This book’s organization is extremely simple, and it gives me an idea of the sort of book I would want to write myself in collaboration with others where the conversation itself becomes text. The three perspectives of the book are represented, respectively, by Marc Zvi Brettler, who serves as the liberal Jew who tries to point out how critical scholarship has spread like a metastatic cancer through the Conservative and even Orthodox perspectives of his faith, Peter Enns, who laments the hostility of so many Evangelicals and conservative protestants to the critical theory he represents even as he tries to paint the corruption of such an approach as a necessary part of genuine faith, and Daniel J. Harrington, a Jesuit who praises both critical theory and the magisterial approach of the Catholic Church towards highly centralized religious authority. Each of them gives an attempt at syncretism between the critical approach and their own faith tradition and then comments on the efforts of the other two, and all of them end up pretty chummy with each other and thinking that there is no great gulf between their own belief systems.
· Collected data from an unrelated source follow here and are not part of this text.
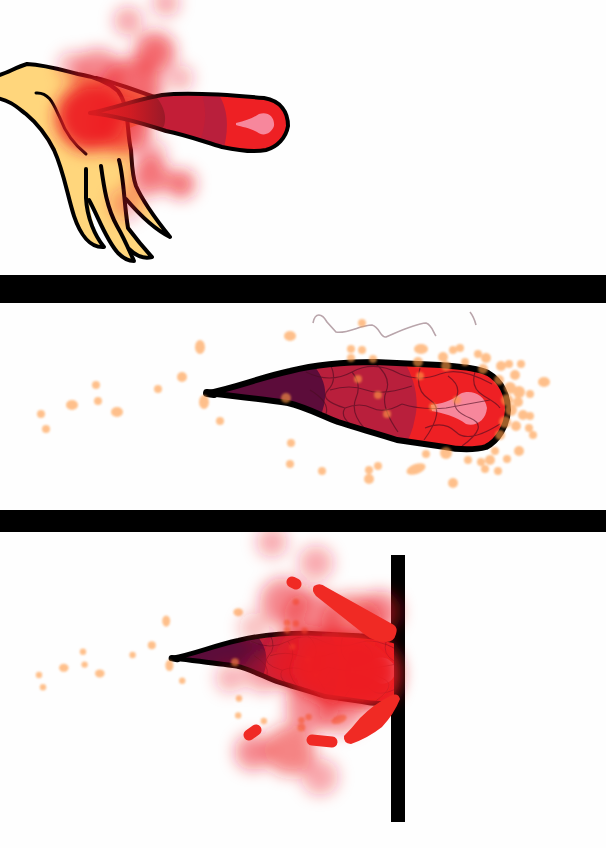
<!DOCTYPE html>
<html lang="en">
<head>
<meta charset="utf-8">
<title>Fire bolt storyboard</title>
<style>
:root{--paper:#fefefe;--ink:#000;--skin:#ffd67c;--red:#ee2024;--crimson:#b91f3c;--plum:#5c0c3a;--shine:#f7879c;--ember:#ff9a45;--glow:#ee1c24;--streak:#f02a24}
html,body{margin:0;background:var(--paper);overflow:hidden}
svg{display:block;width:606px;height:848px}
.ink{fill:none;stroke:var(--ink);stroke-width:4;stroke-linecap:round;stroke-linejoin:round}
.glow{fill:var(--glow)}
.embers{fill:var(--ember);opacity:.62}
.cracks{fill:none;stroke:#4a0c20;stroke-width:1.2;opacity:.6}
.scribble{fill:none;stroke:#b9a5ab;stroke-width:1.6}
.streak{fill:none;stroke:var(--streak);stroke-width:11;stroke-linecap:round}
</style>
</head>
<body>
<svg viewBox="0 0 606 848" role="img" aria-label="Three storyboard panels: a hand casts a red bolt, the bolt flies with embers, the bolt hits a wall">
<defs>
<filter id="soft" x="-60%" y="-60%" width="220%" height="220%"><feGaussianBlur stdDeviation="8"/></filter>
<filter id="ember-soft" x="-10%" y="-10%" width="120%" height="120%"><feGaussianBlur stdDeviation="1.2"/></filter>
<linearGradient id="bolt-tail" x1="90" x2="166" y1="0" y2="0" gradientUnits="userSpaceOnUse">
<stop offset="0" stop-color="#ee2024"/><stop offset=".5" stop-color="#cf1c22"/><stop offset="1" stop-color="#85182a"/>
</linearGradient>
<linearGradient id="bolt-outline" x1="95" x2="175" y1="0" y2="0" gradientUnits="userSpaceOnUse">
<stop offset="0" stop-color="#d81c20"/><stop offset=".45" stop-color="#a0161c"/><stop offset="1"/>
</linearGradient>
<path id="bolt-shape" d="M208 393C235 388 258 378 290 371C318 364 345 362 375 362L440 365C462 367 478 368 488 373C502 381 508 396 508 410C507 426 498 441 486 447C476 450 458 450 445 447L397 440C376 433 356 428 338 422C318 414 305 407 288 403C262 399 232 396 208 393Z"/>
<clipPath id="bolt-clip"><use href="#bolt-shape"/></clipPath>
<path id="cast-shape" d="M90 113C115 108 138 99 162 95C190 92 230 95 264 98C281 101 288 112 288 126C286 138 277 147 266 150C252 153 236 150 222 147C202 141 186 135 166 131C148 125 120 116 90 113Z"/>
<clipPath id="cast-clip"><use href="#cast-shape"/></clipPath>
<clipPath id="wall-clip"><rect x="0" y="532" width="394" height="316"/></clipPath>
<g id="bolt">
<g clip-path="url(#bolt-clip)">
<rect x="200" y="355" width="320" height="100" fill="var(--red)"/>
<path d="M200 350H396C414 372 420 398 415 418Q412 436 402 450H200Z" fill="var(--crimson)"/>
<path d="M200 350H296C318 364 327 383 325 398Q324 412 316 424H200Z" fill="var(--plum)"/>
<path d="M431 405C440 404 452 401 460 394C470 389 485 394 487 408C486 420 476 427 466 424C456 416 442 413 432 411Z" fill="var(--shine)"/>
<path class="cracks" d="M306 372Q330 384 352 372T400 374M330 364Q338 380 328 390T345 408Q360 402 372 408T402 404M352 372Q362 384 356 398T364 428M376 364Q392 378 386 392T398 432M330 390Q350 384 366 390T412 386M310 390Q330 402 326 414M345 408Q340 416 350 424M400 374Q420 382 440 374T492 384M420 368Q414 390 430 400T424 440M448 376Q462 386 456 398T470 418T462 446M402 404Q420 410 446 408L490 400M425 428Q444 420 456 432T500 424M475 372Q470 388 484 396T500 408"/>
</g>
<use href="#bolt-shape" class="ink" stroke-width="6" style="stroke-width:6"/>
<path class="ink" style="stroke-width:8" d="M207 393L214 394"/>
</g>
<g id="trail" class="embers" filter="url(#ember-soft)">
<ellipse cx="200" cy="347" rx="5" ry="7"/><ellipse cx="290" cy="336" rx="6" ry="5"/><circle cx="182" cy="377" r="5"/><circle cx="158" cy="389" r="4"/><ellipse cx="204" cy="402" rx="5" ry="7"/><circle cx="220" cy="421" r="4"/><circle cx="96" cy="385" r="4"/><circle cx="98" cy="401" r="4"/><ellipse cx="72" cy="405" rx="6" ry="5"/><ellipse cx="117" cy="412" rx="6" ry="5"/><circle cx="41" cy="414" r="4"/><circle cx="46" cy="429" r="4"/><circle cx="286" cy="398" r="5"/><circle cx="291" cy="443" r="4"/><circle cx="290" cy="464" r="4"/><circle cx="322" cy="471" r="4"/><circle cx="369" cy="470" r="4"/><circle cx="378" cy="466" r="4"/><circle cx="369" cy="479" r="5"/><ellipse cx="416" cy="469" rx="10" ry="5" transform="rotate(-20 416 469)"/><circle cx="362" cy="323" r="4"/><circle cx="351" cy="349" r="4"/><circle cx="362" cy="350" r="4"/><circle cx="351" cy="358" r="4"/><circle cx="373" cy="359" r="4"/><circle cx="358" cy="379" r="4"/><circle cx="378" cy="395" r="4"/><circle cx="387" cy="414" r="4"/>
</g>
</defs>

<rect width="606" height="848" fill="var(--paper)"/>

<g id="panel-cast">
<g id="hand">
<path d="M-4 76C6 74 16 67 27 64C46 65 62 70 78 74C96 77 108 82 120 88C136 92 148 96 160 100C160 112 146 122 130 128C133 146 132 164 134 180C142 200 156 218 170 236C154 228 138 212 126 199L131 234C138 242 146 250 152 257C144 258 137 254 131 251L134 261C116 254 106 236 96 213L89 200C91 220 96 236 104 247C90 248 80 234 74 216C67 194 64 170 54 150C46 134 36 122 24 112C14 103 4 100 -4 98Z" fill="var(--skin)"/>
<g class="ink">
<path d="M-4 76C6 74 16 67 27 64C46 65 62 70 78 74C96 77 108 82 118 91C130 108 126 128 131 150C132 164 132 175 136 186C144 204 158 222 170 237C154 229 138 213 126 199"/>
<path d="M-4 98C10 100 18 108 26 114C38 124 47 136 54 150C64 172 67 194 74 216C80 234 90 248 104 247C95 236 87 218 86 198V169"/>
<path d="M89 200C98 216 106 240 118 253Q126 261 134 261C130 252 124 238 117 226C107 208 104 188 101 166"/>
<path d="M119 160C124 178 124 204 128 228Q140 244 152 257Q140 260 129 249"/>
<path d="M96 78C120 84 140 92 160 99"/>
<path stroke-width="3" d="M36 93C50 92 54 106 60 118C66 134 76 146 86 154"/>
</g>
</g>
<g class="glow" filter="url(#soft)">
<circle cx="90" cy="117" r="34" opacity=".95"/><circle cx="122" cy="125" r="29" opacity=".7"/><circle cx="132" cy="88" r="30" opacity=".65"/><circle cx="98" cy="72" r="23" opacity=".5"/><circle cx="72" cy="66" r="14" opacity=".35"/><circle cx="155" cy="52" r="20" opacity=".65"/><circle cx="128" cy="21" r="14" opacity=".4"/><circle cx="166" cy="3" r="13" opacity=".4"/><circle cx="180" cy="78" r="13" opacity=".35"/><circle cx="150" cy="176" r="19" opacity=".6"/><circle cx="181" cy="184" r="14" opacity=".65"/><circle cx="126" cy="204" r="16" opacity=".35"/><circle cx="152" cy="154" r="14" opacity=".35"/>
</g>
<g id="cast-bolt">
<g clip-path="url(#cast-clip)">
<rect x="85" y="88" width="210" height="70" fill="var(--red)"/>
<path d="M85 88H214C228 104 230 126 223 152H85Z" fill="var(--crimson)"/>
<path d="M85 88H147C161 99 168 113 164 126L156 136H85Z" fill="url(#bolt-tail)"/>
<path d="M130 90H200Q212 118 196 150H130Z" fill="var(--red)" opacity=".18"/>
<path d="M236 123C246 121 253 118 259 114C268 111 275 117 274 126C271 134 263 137 257 132C250 128 242 127 236 125Z" fill="var(--shine)"/>
</g>
<use href="#cast-shape" fill="none" stroke="url(#bolt-outline)" stroke-width="4" stroke-linejoin="round"/>
</g>
</g>

<g id="panel-flight">
<path class="scribble" d="M313 323C315 312 322 313 327 322L336 332C348 334 360 325 372 325C380 327 380 338 386 337C400 331 414 324 426 323C432 325 433 332 436 336M470 312Q474 317 476 325"/>
<use href="#bolt"/>
<use href="#trail"/>
<g id="front-embers" class="embers" filter="url(#ember-soft)">
<ellipse cx="421" cy="349" rx="7" ry="5"/><circle cx="418" cy="362" r="5"/><circle cx="443" cy="357" r="5"/><circle cx="453" cy="350" r="4"/><circle cx="460" cy="348" r="4"/><circle cx="446" cy="366" r="5"/><circle cx="465" cy="362" r="4"/><circle cx="478" cy="354" r="4"/><circle cx="486" cy="358" r="5"/><circle cx="483" cy="369" r="5"/><circle cx="501" cy="366" r="5"/><circle cx="509" cy="364" r="4"/><circle cx="521" cy="364" r="4"/><circle cx="515" cy="375" r="5"/><circle cx="499" cy="380" r="5"/><ellipse cx="544" cy="382" rx="6" ry="5"/><circle cx="510" cy="388" r="6"/><circle cx="519" cy="392" r="6"/><circle cx="530" cy="394" r="4"/><circle cx="507" cy="400" r="6"/><circle cx="518" cy="402" r="5"/><circle cx="511" cy="410" r="6"/><circle cx="523" cy="415" r="5"/><circle cx="530" cy="416" r="4"/><circle cx="505" cy="422" r="6"/><circle cx="516" cy="426" r="5"/><circle cx="529" cy="428" r="4"/><circle cx="533" cy="435" r="4"/><circle cx="500" cy="435" r="5"/><circle cx="519" cy="451" r="5"/><circle cx="507" cy="459" r="4"/><circle cx="495" cy="451" r="4"/><circle cx="490" cy="460" r="5"/><circle cx="481" cy="462" r="4"/><circle cx="485" cy="469" r="4"/><circle cx="498" cy="471" r="4"/><circle cx="468" cy="460" r="4"/><circle cx="446" cy="453" r="6"/><circle cx="426" cy="454" r="4"/><circle cx="453" cy="483" r="5"/><circle cx="420" cy="376" r="4"/><circle cx="457" cy="400" r="4"/><circle cx="433" cy="407" r="4"/>
</g>
</g>

<g id="panel-impact">
<rect id="wall" x="391" y="555" width="14" height="267" fill="var(--ink)"/>
<g clip-path="url(#wall-clip)"><use href="#bolt" transform="translate(6.2 341.4) scale(.8 .806)"/></g>
<use href="#trail" transform="translate(6.2 341.4) scale(.8 .806)"/>
<g class="glow" filter="url(#soft)">
<circle cx="272" cy="542" r="15" opacity=".38"/><circle cx="316" cy="563" r="17" opacity=".38"/><circle cx="284" cy="602" r="24" opacity=".5"/><circle cx="312" cy="618" r="28" opacity=".5"/><circle cx="352" cy="624" r="30" opacity=".55"/><circle cx="380" cy="612" r="21" opacity=".5"/><circle cx="254" cy="628" r="15" opacity=".28"/><circle cx="230" cy="678" r="14" opacity=".35"/><circle cx="264" cy="672" r="20" opacity=".4"/><ellipse cx="302" cy="660" rx="32" ry="31" opacity=".75"/><ellipse cx="342" cy="668" rx="48" ry="37" opacity=".95"/><ellipse cx="370" cy="674" rx="31" ry="35" opacity=".9"/><circle cx="312" cy="706" r="26" opacity=".5"/><circle cx="342" cy="712" r="22" opacity=".45"/><circle cx="253" cy="752" r="18" opacity=".5"/><circle cx="290" cy="750" r="25" opacity=".55"/><circle cx="320" cy="777" r="18" opacity=".38"/>
</g>
<g id="impact-streaks">
<path d="M314 586Q320 582 326 587L394 625Q398 628 396 634Q394 642 386 642Q374 642 364 634L316 596Q311 590 314 586Z" fill="var(--streak)"/>
<path d="M390 696Q398 692 400 699Q394 714 382 727Q368 738 351 744Q343 743 344 736Q352 728 360 718Q374 704 390 696Z" fill="var(--streak)"/>
<path class="streak" d="M292 582L296 584M249 735L256 730M312 740L332 742"/>
</g>
</g>

<g id="panel-dividers" fill="var(--ink)">
<rect y="275" width="606" height="28"/>
<rect y="510" width="606" height="22"/>
</g>
</svg>
</body>
</html>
The problem is that the similarity of the particular people involved (and others of their ilk) is that their genuine faith is not Bible-based at all but a faith in their own skill and those of others who share their approach as textual critics. By approaching the Bible as judges of the text and its veracity based on their own standards and not as those who approach the Bible as a soon-to-be convicted felon approaches the bench and hopes for a merciful judgment, their religion is useless and worthless. By assuming all kinds of things about the Bible and its supposed contradictions and its imaginary sources and fictive authors like Second and Third Isaiah and so on, the authors show that the sort of faith that one can have as a critical scholar is not the faith that anyone wants, nor is it the sort of faith that can serve to challenge our own chronological snobbery and the fashionable vices and injustice of our own times. These authors may be able to pal around with each other and find no great difference between the approach of the others, but their approach is quite distinct from a genuinely godly and biblical one.
 See for example: